When I was an Evangelical Protestant, it was commonplace to ask whether a person was "saved", or "born again". Since Jesus told Nicodemus that "You must be born again" (John 3:3), one's answer to that question was clearly a matter of eternal importance! Yet if a non-Christian did want to be born again, the typical Evangelical response was to lead the person in a short prayer (similar to that which a Catholic prays at the end of Confession--the Act of Contrition) which is known in Protestantism as "the Sinner's Prayer." Often such occasions followed powerful preaching at a worship service, where people seeking salvation were invited to raise their hands or come up to the front for prayer. This is how I first came into a relationship with Jesus as a five-year-old child. My Pentecostal tradition, like many Evangelical denominations, didn't include baptism in the "born again" equation. For them, it was just a symbol of one's commitment, having no intrinsic power. If someone taught that baptism was necessary, it was only because "Jesus commanded that we should do it," even though no one seemed particularly sure why.
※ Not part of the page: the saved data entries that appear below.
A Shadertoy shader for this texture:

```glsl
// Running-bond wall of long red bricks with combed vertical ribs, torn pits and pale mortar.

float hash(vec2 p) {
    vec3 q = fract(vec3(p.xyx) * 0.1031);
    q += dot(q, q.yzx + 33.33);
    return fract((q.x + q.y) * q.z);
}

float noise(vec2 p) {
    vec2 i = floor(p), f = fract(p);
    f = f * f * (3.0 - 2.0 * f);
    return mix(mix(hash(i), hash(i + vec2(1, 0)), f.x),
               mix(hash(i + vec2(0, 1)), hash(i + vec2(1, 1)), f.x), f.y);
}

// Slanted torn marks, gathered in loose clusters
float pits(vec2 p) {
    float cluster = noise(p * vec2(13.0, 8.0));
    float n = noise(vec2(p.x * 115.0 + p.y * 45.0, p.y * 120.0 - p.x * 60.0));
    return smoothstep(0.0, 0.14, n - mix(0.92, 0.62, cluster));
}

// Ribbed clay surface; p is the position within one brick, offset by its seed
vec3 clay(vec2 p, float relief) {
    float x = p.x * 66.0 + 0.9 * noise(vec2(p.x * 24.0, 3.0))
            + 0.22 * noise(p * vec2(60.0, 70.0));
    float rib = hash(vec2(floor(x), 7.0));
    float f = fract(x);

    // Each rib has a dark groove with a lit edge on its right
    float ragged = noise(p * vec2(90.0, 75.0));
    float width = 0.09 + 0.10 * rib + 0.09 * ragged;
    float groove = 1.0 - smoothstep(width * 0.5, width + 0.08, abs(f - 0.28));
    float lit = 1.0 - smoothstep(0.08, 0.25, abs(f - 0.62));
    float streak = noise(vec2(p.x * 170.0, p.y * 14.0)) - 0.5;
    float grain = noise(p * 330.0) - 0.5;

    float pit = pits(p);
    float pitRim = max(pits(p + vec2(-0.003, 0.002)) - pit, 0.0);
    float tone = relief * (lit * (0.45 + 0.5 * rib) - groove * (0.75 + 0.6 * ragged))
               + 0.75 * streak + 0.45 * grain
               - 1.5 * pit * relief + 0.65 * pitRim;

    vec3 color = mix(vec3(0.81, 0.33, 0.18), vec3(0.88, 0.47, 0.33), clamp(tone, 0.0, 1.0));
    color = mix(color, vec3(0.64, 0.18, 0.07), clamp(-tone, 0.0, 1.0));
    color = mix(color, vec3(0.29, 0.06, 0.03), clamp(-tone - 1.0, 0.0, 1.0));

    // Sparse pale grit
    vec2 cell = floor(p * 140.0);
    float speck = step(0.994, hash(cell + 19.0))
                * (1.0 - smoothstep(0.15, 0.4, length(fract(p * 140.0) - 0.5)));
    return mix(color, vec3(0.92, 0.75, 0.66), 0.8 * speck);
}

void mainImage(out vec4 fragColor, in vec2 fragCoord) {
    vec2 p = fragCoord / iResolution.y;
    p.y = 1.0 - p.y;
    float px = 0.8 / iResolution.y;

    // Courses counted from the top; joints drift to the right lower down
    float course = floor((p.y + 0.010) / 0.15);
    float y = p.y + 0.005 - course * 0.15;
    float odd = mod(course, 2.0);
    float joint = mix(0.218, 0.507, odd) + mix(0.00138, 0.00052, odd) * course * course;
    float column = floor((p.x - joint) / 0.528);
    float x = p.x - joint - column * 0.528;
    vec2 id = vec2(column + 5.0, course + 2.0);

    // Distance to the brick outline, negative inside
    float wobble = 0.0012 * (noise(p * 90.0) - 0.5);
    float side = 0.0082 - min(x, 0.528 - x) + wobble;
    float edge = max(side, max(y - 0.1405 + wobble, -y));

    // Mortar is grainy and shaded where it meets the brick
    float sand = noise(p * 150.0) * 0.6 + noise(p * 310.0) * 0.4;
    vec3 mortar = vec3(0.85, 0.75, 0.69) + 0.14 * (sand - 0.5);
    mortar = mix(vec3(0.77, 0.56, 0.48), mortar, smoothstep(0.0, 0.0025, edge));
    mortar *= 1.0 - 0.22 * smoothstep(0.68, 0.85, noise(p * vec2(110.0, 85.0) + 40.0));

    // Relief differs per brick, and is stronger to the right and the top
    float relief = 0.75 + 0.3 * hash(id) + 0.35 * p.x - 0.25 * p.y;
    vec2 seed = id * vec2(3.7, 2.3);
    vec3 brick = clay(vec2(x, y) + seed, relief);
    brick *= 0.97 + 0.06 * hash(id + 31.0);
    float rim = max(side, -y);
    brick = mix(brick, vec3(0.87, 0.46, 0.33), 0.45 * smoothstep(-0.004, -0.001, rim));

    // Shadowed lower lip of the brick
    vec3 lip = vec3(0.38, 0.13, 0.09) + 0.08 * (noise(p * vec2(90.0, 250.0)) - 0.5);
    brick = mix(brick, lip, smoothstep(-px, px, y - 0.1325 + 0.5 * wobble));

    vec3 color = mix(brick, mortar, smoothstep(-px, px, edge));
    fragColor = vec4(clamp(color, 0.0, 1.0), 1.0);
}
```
As I wrote in my last post, I came to discover that the Bible is very clear about what baptism is, what it does, and why it is necessary for salvation. Paragraph 1213 of the Catechism of the Catholic Church sums up the meaning of this sacrament well:
Holy Baptism is the basis of the whole Christian life, the gateway to life in the Spirit (vitae spiritualis ianua), and the door which gives access to the other sacraments. Through Baptism we are freed from sin and reborn as sons of God; we become members of Christ, are incorporated into the Church and made sharers in her mission: "Baptism is the sacrament of regeneration through water in the word."
Using this paragraph as the jumping-off point, we'll examine Scripture and the Church's teaching to better understand this first of sacraments, which, having been received in infancy for most Catholics, is perhaps too much forgotten in our day-to-day lives. First, we will examine baptism as the primary sacrament of initiation, and our divine adoption as God's children. Second, we shall explore the remission of sins that is effected in Baptism. Third, we will discuss how baptism incorporates us into the Church and her evangelistic mission, and see how the valid Trinitarian baptisms of our separated brethren make them truly Christian and that this truth should inspire us to work towards true unity. Finally, we will apply what we've learned to better be able to renew our baptismal promises and more fully live them as we move into the Easter season.
(I know I promised this article last night, and it was mostly written, but time got away from me, and I had to postpone it until today. I'll be posting the rest on Tuesdays as promised.)